◆ **What needs to be done**
Every line of the records that contains the string "Math" counts once; give the total and nothing else.

Records excerpted from a collection:

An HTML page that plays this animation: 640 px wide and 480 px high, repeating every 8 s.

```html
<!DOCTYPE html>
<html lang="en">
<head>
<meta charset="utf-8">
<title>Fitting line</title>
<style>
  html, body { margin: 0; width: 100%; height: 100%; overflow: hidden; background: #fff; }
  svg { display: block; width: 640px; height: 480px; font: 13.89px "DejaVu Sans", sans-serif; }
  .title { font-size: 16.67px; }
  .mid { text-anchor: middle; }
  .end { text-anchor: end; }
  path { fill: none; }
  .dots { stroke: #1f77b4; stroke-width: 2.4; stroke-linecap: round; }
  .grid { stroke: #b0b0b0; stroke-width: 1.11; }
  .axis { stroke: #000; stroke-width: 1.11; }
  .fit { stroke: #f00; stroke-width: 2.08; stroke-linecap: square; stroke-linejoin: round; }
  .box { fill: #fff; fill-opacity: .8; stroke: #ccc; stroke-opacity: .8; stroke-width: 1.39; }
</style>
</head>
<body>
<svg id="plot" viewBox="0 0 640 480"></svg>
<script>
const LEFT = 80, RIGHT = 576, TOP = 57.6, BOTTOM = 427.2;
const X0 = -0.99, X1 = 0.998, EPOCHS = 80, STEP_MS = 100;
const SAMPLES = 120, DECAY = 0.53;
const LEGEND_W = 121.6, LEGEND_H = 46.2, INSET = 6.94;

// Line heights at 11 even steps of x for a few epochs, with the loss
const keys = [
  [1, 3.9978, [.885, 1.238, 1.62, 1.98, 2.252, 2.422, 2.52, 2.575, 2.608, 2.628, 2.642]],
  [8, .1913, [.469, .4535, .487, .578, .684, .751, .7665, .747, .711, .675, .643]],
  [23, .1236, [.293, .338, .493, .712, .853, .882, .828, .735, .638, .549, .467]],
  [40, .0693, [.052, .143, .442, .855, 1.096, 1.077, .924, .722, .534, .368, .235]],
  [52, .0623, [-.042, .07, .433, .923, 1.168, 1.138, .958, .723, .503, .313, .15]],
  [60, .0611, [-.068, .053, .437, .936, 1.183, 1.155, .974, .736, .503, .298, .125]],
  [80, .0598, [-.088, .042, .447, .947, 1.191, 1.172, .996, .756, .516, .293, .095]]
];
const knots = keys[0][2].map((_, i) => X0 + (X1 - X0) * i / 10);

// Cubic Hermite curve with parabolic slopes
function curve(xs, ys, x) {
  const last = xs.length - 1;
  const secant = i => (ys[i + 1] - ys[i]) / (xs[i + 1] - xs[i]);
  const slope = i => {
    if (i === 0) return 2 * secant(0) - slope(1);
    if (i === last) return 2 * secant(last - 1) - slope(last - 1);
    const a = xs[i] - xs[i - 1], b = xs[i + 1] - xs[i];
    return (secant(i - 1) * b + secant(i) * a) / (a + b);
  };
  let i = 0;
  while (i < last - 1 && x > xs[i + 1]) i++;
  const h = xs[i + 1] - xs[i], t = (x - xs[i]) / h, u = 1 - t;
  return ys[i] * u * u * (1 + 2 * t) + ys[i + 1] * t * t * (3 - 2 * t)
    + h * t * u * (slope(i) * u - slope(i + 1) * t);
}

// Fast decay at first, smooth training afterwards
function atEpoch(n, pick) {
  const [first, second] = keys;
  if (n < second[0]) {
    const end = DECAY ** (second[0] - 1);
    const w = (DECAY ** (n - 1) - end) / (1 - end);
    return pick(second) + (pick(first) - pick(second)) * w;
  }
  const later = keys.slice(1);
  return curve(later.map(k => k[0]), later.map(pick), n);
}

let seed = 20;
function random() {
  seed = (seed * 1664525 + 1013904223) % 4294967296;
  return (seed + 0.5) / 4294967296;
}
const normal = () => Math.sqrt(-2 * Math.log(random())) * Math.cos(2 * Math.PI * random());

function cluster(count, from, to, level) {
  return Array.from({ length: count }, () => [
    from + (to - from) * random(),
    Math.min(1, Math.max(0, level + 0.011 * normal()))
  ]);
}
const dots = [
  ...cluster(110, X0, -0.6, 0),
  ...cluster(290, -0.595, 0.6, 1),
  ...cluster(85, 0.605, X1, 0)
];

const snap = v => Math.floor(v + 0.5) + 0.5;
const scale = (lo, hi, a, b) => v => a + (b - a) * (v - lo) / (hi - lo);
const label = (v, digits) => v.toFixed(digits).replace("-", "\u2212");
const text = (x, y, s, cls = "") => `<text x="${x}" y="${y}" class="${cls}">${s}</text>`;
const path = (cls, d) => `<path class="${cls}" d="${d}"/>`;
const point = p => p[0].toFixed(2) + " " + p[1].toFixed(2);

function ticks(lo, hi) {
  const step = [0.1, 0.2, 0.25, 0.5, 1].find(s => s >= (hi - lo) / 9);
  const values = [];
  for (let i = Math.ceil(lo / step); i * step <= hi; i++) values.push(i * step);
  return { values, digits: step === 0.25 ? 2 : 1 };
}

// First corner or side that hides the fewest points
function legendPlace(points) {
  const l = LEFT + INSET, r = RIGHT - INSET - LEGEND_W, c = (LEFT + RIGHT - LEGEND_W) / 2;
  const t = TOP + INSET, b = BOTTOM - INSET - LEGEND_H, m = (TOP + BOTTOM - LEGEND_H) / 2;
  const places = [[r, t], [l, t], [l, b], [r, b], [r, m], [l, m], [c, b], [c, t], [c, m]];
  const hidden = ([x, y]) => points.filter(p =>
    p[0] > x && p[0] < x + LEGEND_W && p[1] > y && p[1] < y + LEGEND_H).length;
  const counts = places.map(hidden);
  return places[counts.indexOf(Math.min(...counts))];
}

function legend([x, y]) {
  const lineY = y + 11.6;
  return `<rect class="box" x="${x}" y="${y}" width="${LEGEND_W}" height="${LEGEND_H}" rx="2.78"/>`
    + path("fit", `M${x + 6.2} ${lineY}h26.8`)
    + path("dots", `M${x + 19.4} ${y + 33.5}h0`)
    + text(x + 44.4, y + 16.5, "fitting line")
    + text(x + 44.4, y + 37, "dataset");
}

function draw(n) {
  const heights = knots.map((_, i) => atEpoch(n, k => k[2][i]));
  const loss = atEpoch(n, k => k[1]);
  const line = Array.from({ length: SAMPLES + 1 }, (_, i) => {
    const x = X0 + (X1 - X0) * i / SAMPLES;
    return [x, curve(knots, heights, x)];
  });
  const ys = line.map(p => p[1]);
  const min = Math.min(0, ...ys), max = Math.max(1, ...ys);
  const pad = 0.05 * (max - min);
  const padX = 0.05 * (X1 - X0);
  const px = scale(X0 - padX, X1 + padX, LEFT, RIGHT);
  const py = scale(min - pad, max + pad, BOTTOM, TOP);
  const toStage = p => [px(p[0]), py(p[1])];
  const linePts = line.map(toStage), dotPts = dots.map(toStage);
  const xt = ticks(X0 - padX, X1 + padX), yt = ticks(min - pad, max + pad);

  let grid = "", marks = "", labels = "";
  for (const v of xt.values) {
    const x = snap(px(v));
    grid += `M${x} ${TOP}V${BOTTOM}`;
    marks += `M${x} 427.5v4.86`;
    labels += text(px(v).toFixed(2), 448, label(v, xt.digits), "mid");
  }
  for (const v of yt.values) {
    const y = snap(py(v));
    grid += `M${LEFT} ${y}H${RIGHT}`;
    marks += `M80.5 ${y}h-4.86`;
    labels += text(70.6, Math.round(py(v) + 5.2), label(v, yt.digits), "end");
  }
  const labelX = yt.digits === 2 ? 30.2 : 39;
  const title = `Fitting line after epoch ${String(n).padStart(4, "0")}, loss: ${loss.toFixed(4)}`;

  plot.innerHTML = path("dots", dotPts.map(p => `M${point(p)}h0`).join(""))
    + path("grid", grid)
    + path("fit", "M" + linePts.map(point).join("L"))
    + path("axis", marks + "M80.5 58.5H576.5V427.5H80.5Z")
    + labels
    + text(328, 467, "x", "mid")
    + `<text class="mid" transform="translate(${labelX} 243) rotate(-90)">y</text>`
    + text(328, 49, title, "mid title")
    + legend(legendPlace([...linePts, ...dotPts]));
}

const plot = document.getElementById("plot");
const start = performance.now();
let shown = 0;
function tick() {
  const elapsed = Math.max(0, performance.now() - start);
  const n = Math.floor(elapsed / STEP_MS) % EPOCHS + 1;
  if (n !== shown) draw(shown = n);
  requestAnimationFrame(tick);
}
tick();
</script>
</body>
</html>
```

◆ **Answer to this exercise**
9